Daisy Dunn is an award-winning classicist and author of seven books. Her newest, The Missing Thread: A Women's History of the Ancient World, will be published in May. Her previous, Not Far From Brideshead: Oxford between the Wars, was selected for Radio 4's Open Book and long-listed for the Runciman Award. Daisy is also a critic for The Spectator and Spear's and editor of ARGO: A Hellenic Review. She grew up in Surrey and has supported West Horsley place by curating History Day. 

Jessie Childs The Siege of Loyalty House

This is the story of a home that became a warzone. Basing House in Hampshire saw one of the longest and bloodiest sieges of the English Civil War. Defended for over two years by an unlikely group of aristocrats, artists and apothecaries, it became a symbol of royalist defiance and a microcosm of the wider war. Hailed by Simon Schama as 'almost Tolstoyan in its emotional intelligence and literary power', The Siege of Loyalty House was a Book of the Year in over ten publications, including the TimesTelegraph, Guardian and Spectator.
Jessie Childs is an award-winning author, historian and broadcaster. Her first book Henry VIII’s Last Victim won the Elizabeth Longford Prize for Historical Biography, and her second God’s Traitors won the PEN Hessell-Tiltman Prize for History. She reviews widely and has contributed to many TV documentaries, including the BAFTA-nominated Elizabeth I’s Secret Agents and two BBC series on Charles I. 

Helen Castor Joan of Arc: A History

The story of Joan of Arc is profoundly familiar and endlessly startling: a 15th-century peasant girl claiming to hear voices from God, who became a teenage warrior leading armies to victory in an age that believed women could not and should not fight.  Eventually captured and put on trial, she was burned at the stake as a heretic at the age of just nineteen. Five hundred years later, she was canonised as a saint. Helen Castor tells the extraordinary true story behind the myth, and explores a tumultuous moment in history when no one – not Joan herself, nor the people around her – knew what would happen next.

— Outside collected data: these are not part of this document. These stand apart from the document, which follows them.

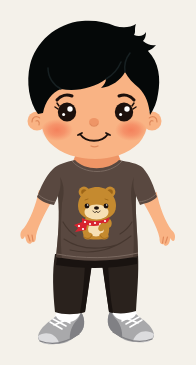
<!DOCTYPE html>
<html lang="en">
<head>
<meta charset="utf-8">
<title>Boy in a bear T-shirt</title>
<style>
:root{--paper:#f4f1ea;--skin:#f9b384;--skin-shade:#ee9566;--skin-line:#e08a5c;--blush:#f2714f;--hair:#050808;--hair-shine:#172022;--ink:#1c100c;--shirt:#594840;--shirt-dark:#46372f;--shirt-light:#7a6960;--trousers:#2a221d;--trousers-dark:#191310;--shoe:#a9a9ab;--shoe-dark:#808084;--sole:#dcdcde;--white:#fff;--bear:#c58a2f;--bear-dark:#9c6517;--bear-light:#f6dfb4;--scarf:#d8232f}
html,body{margin:0;background:var(--paper)}
body{width:196px;height:365px;overflow:hidden}
svg{display:block}
.skin{fill:var(--skin)}
.skin-shade{fill:var(--skin-shade)}
.skin-line{fill:none;stroke:var(--skin-line);stroke-width:1.2;stroke-linecap:round}
.blush{fill:url(#blush)}
.hair{fill:var(--hair)}
.hair-shine{fill:none;stroke:var(--hair-shine);stroke-width:1.5;stroke-linecap:round}
.ink{fill:var(--ink)}
.ink-line{fill:none;stroke:var(--ink);stroke-linecap:round;stroke-linejoin:round}
.white{fill:var(--white)}
.shirt{fill:var(--shirt)}
.shirt-dark{fill:var(--shirt-dark)}
.fold{fill:none;stroke:var(--shirt-dark);stroke-width:1.2;stroke-linecap:round}
.hem{fill:none;stroke:var(--shirt-light);stroke-width:1}
.trousers{fill:var(--trousers)}
.trousers-dark{fill:var(--trousers-dark)}
.shoe{fill:var(--shoe)}
.shoe-dark{fill:var(--shoe-dark)}
.sole{fill:var(--sole)}
.lace{fill:none;stroke:var(--white);stroke-width:1.6;stroke-linecap:round}
.bear{fill:var(--bear)}
.bear-dark{fill:var(--bear-dark)}
.bear-light{fill:var(--bear-light)}
.bear-line{fill:none;stroke:var(--bear-dark);stroke-width:.8;stroke-linecap:round}
.scarf{fill:var(--scarf)}
</style>
</head>
<body>
<svg width="196" height="365" viewBox="0 0 196 365" role="img" aria-label="Smiling boy with black hair in a brown bear T-shirt">
<defs>
<radialGradient id="blush"><stop offset="0" stop-color="var(--blush)" stop-opacity=".75"/><stop offset=".5" stop-color="var(--blush)" stop-opacity=".5"/><stop offset="1" stop-color="var(--blush)" stop-opacity="0"/></radialGradient>
<g id="eye">
<ellipse class="ink" rx="9.2" ry="9.6"/>
<circle class="white" cx="3" cy="-3" r="2.7"/>
<circle class="white" cx="-3.4" cy="2.6" r="1.5"/>
</g>
<g id="arm">
<path class="skin" d="M39 190C36 205 30 220 24 228C20 231 20 235 21 238C22 240 24 239 25 236L26 240C27 244 31 245 32 242C35 243 36 240 36 236C38 225 48 208 54 197Z"/>
<path class="skin-line" d="M28 235L30 241M32 235L33 241"/>
</g>
<g id="shoe">
<path class="white" d="M57 311L82 311L81 324L53 322Z"/>
<path class="shoe" d="M56 316C49 322 40 327 38 336C37 343 46 345 56 344C68 344 73 338 79 334C85 330 86 319 81 312C78 320 72 323 66 322C60 321 57 319 56 316Z"/>
<path class="shoe-dark" d="M81 312C86 319 85 330 79 334C76 336 73 338 70 340C69 333 72 325 77 320C79 318 80 315 81 312Z"/>
<path class="sole" d="M38 336C45 331 56 333 59 343C51 345 39 345 38 336Z"/>
<path class="skin-line" style="stroke:var(--shoe-dark)" d="M40 341C50 345 64 344 79 334"/>
<path class="lace" d="M53 319L66 326M50 322L62 329M58 316L70 323M64 321L54 325"/>
</g>
<g id="scarf-dot"><circle class="white" r="1.1"/></g>
</defs>

<rect width="196" height="365" fill="var(--paper)"/>

<g id="shoes">
<use href="#shoe"/>
<use href="#shoe" transform="translate(192 -2) scale(-1 1)"/>
</g>

<g id="legs">
<path class="trousers" d="M55 254L138 254C139 274 137 293 136 311C127 314 117 314 109 312L102 262L92 262L85 312C76 315 63 315 55 312C53 292 52 272 55 254Z"/>
<path class="trousers-dark" d="M57 258L137 258L137 264C112 269 82 269 56 265Z"/>
<path class="trousers-dark" d="M92 264L85 312L80 313C83 296 84 280 85 265ZM102 264L109 312L113 313C110 296 109 280 108 265Z"/>
</g>

<g id="arms">
<use href="#arm"/>
<use href="#arm" transform="translate(195.5 2) scale(-1 1)"/>
</g>

<g id="neck">
<path class="skin-shade" d="M79 146L115 146L122 164C108 176 86 176 72 164Z"/>
</g>

<g id="shirt">
<path class="shirt" d="M75 160C85 171 108 171 119 160C128 162 138 163 143 168C150 176 154 187 157 197C152 202 146 203 140 205L136 196C135 214 138 236 138 256C112 262 82 262 56 257C58 237 60 217 58 196L54 205C48 204 42 202 37 197C41 187 45 177 53 169C58 164 66 162 75 160Z"/>
<path class="shirt-dark" d="M58 196C61 188 61 182 60 177C65 186 64 195 62 203C61 222 60 241 62 258L56 257C58 237 60 217 58 196Z" opacity=".7"/>
<path class="shirt-dark" d="M136 196C133 188 133 182 134 177C130 187 131 198 132 206C133 224 135 240 133 257L138 256C138 236 135 214 136 196Z" opacity=".7"/>
<path class="fold" d="M64 239C80 250 98 250 116 245M70 250C92 255 112 251 131 236M120 234C125 231 129 227 132 222M63 222C67 229 71 233 76 236"/>
<path class="hem" d="M72 161C84 175 110 175 122 161M38 194C43 199 49 201 55 202M156 194C151 199 146 201 139 202M57 254C82 259 112 259 138 253"/>
</g>

<g id="bear-print">
<path class="bear" d="M107 228C112 229 113 222 110 219L104 224Z"/>
<path class="bear" d="M87 216C81 224 81 234 86 238C91 240 101 240 106 238C111 233 110 222 104 215Z"/>
<ellipse class="bear-light" cx="96" cy="229" rx="8" ry="7.5"/>
<ellipse class="bear" cx="88" cy="236" rx="4.6" ry="3.4"/>
<ellipse class="bear" cx="104" cy="236" rx="4.6" ry="3.4"/>
<path class="bear-line" d="M84 237C88 240 91 238 92 235M100 235C101 238 105 240 108 237"/>
<circle class="bear" cx="84" cy="192" r="5.4"/>
<circle class="bear" cx="110" cy="192" r="5.4"/>
<circle class="bear-dark" cx="84" cy="192" r="2.8"/>
<circle class="bear-dark" cx="110" cy="192" r="2.8"/>
<path class="bear" d="M97 187C108 187 116 196 116 206C116 216 107 220 97 220C87 220 78 216 78 206C78 196 86 187 97 187Z"/>
<ellipse class="bear-light" cx="96.500" cy="212" rx="12" ry="7.500"/>
<circle class="ink" cx="87" cy="206" r="2.4"/>
<circle class="ink" cx="106" cy="206" r="2.4"/>
<circle class="white" cx="87.700" cy="205" r=".8"/>
<circle class="white" cx="106.700" cy="205" r=".8"/>
<ellipse class="ink" cx="96.500" cy="208" rx="2.500" ry="1.700"/>
<path class="ink-line" stroke-width=".8" d="M93 211C94 213 96 213 96.500 211C97 213 99 213 100 211"/>
<path class="bear-line" d="M85 200L88 199M105 199L108 200"/>
<path class="scarf" d="M82 218C90 222 102 222 110 217L108 222C101 226 93 227 87 225L86 230L75 232L78 228L74 225L82 222Z"/>
<use href="#scarf-dot" x="79" y="226"/>
<use href="#scarf-dot" x="83" y="229"/>
<use href="#scarf-dot" x="85" y="222"/>
<use href="#scarf-dot" x="90" y="224"/>
<use href="#scarf-dot" x="95" y="223"/>
<use href="#scarf-dot" x="100" y="224"/>
<use href="#scarf-dot" x="105" y="221"/>
<ellipse class="bear" cx="102" cy="227" rx="3" ry="4.500" transform="rotate(35 102 227)"/>
</g>

<g id="head">
<circle class="skin" cx="37" cy="121" r="9.500"/>
<circle class="skin" cx="152" cy="121" r="9.500"/>
<path class="skin-line" d="M32 122C32 117 36 115 40 118M36 121C38 120 40 122 39 125M157 122C157 117 153 115 149 118M153 121C151 120 149 122 150 125"/>
<path class="skin" d="M41 88C41 66 64 55 95 55C126 55 148 66 148 88C151 113 149 132 139 143C128 154 111 159 95 159C78 159 61 154 50 143C40 132 38 112 41 88Z"/>
<ellipse class="blush" cx="57" cy="130" rx="16" ry="11"/>
<ellipse class="blush" cx="131" cy="130" rx="16" ry="11"/>
</g>

<g id="hair">
<path class="hair" d="M38 114C29 102 26 82 30 65C35 43 56 23 82 21C95 20 106 22 115 26C122 28 130 28 136 24C134 29 136 32 134 35C139 37 144 36 146 32C146 36 145 39 143 41C148 45 152 46 156 45C153 49 149 50 148 51C159 62 161 79 158 94C157 102 154 109 150 115C149 104 146 95 139 88C133 83 128 78 125 72C121 80 111 87 101 88C104 85 106 82 106 79C94 88 76 92 61 89C52 92 45 102 43 113Z"/>
<path class="hair-shine" d="M106 79C113 75 118 69 121 62M125 72C124 65 126 58 130 53M61 89C53 85 48 77 48 68"/>
</g>

<g id="face">
<path class="ink-line" stroke-width="3" d="M57 100C61 95 67 94 72 96M119 96C124 94 130 95 134 100"/>
<use href="#eye" x="67" y="112"/>
<use href="#eye" x="124" y="112"/>
<path class="ink-line" stroke-width="1.500" d="M58 109L55 107M59 106L57 103M133 109L136 107M132 106L134 103"/>
<ellipse class="skin-shade" cx="94" cy="122" rx="5" ry="4"/>
<path class="skin-line" d="M90 124C92 127 96 127 98 124"/>
<path class="ink-line" stroke-width="1.800" d="M80 134C86 143 102 143 108 134M78 135L82 133M106 133L110 135"/>
<path class="skin-line" d="M91 146C93 147 96 147 98 146"/>
</g>
</svg>
</body>
</html>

Helen Castor is a medieval and Tudor historian, and a Fellow Commoner of Sidney Sussex College, University of Cambridge. Her books include the prize-winning Blood & Roses: The Paston Family in the Fifteenth Century; Elizabeth I: A Study in Insecurity; and Joan of Arc, dubbed a ’triumph of history’. Her book She-Wolves: The Women Who Ruled England Before Elizabeth was made into a BBC TV series. She has presented a range of programmes for BBC TV and radio and Channel 4, was a Booker Prize judge in 2022, and is currently at work on The Eagle and the Hart, a study of Richard II and Henry IV, to be published later in 2024.

Important Information:

Ticket cost: £40

Event timings: 10 am-4.30 pm

Venue: Barn

Tickets includes all four talks, plus access to explore the manor house at lunch time

Hot drinks & light bites are available to buy from our pop-up partner coffee van. Please note that there is no other catering on site. However you can also a lunch box when you buy your ticket or bring a picnic lunch along with you. 

Suitable for 16+ (under 18s must be accompanied)

Please support our local independent book shop: Cobham Bookshop by buying books at the event, which you can have signed by the authors.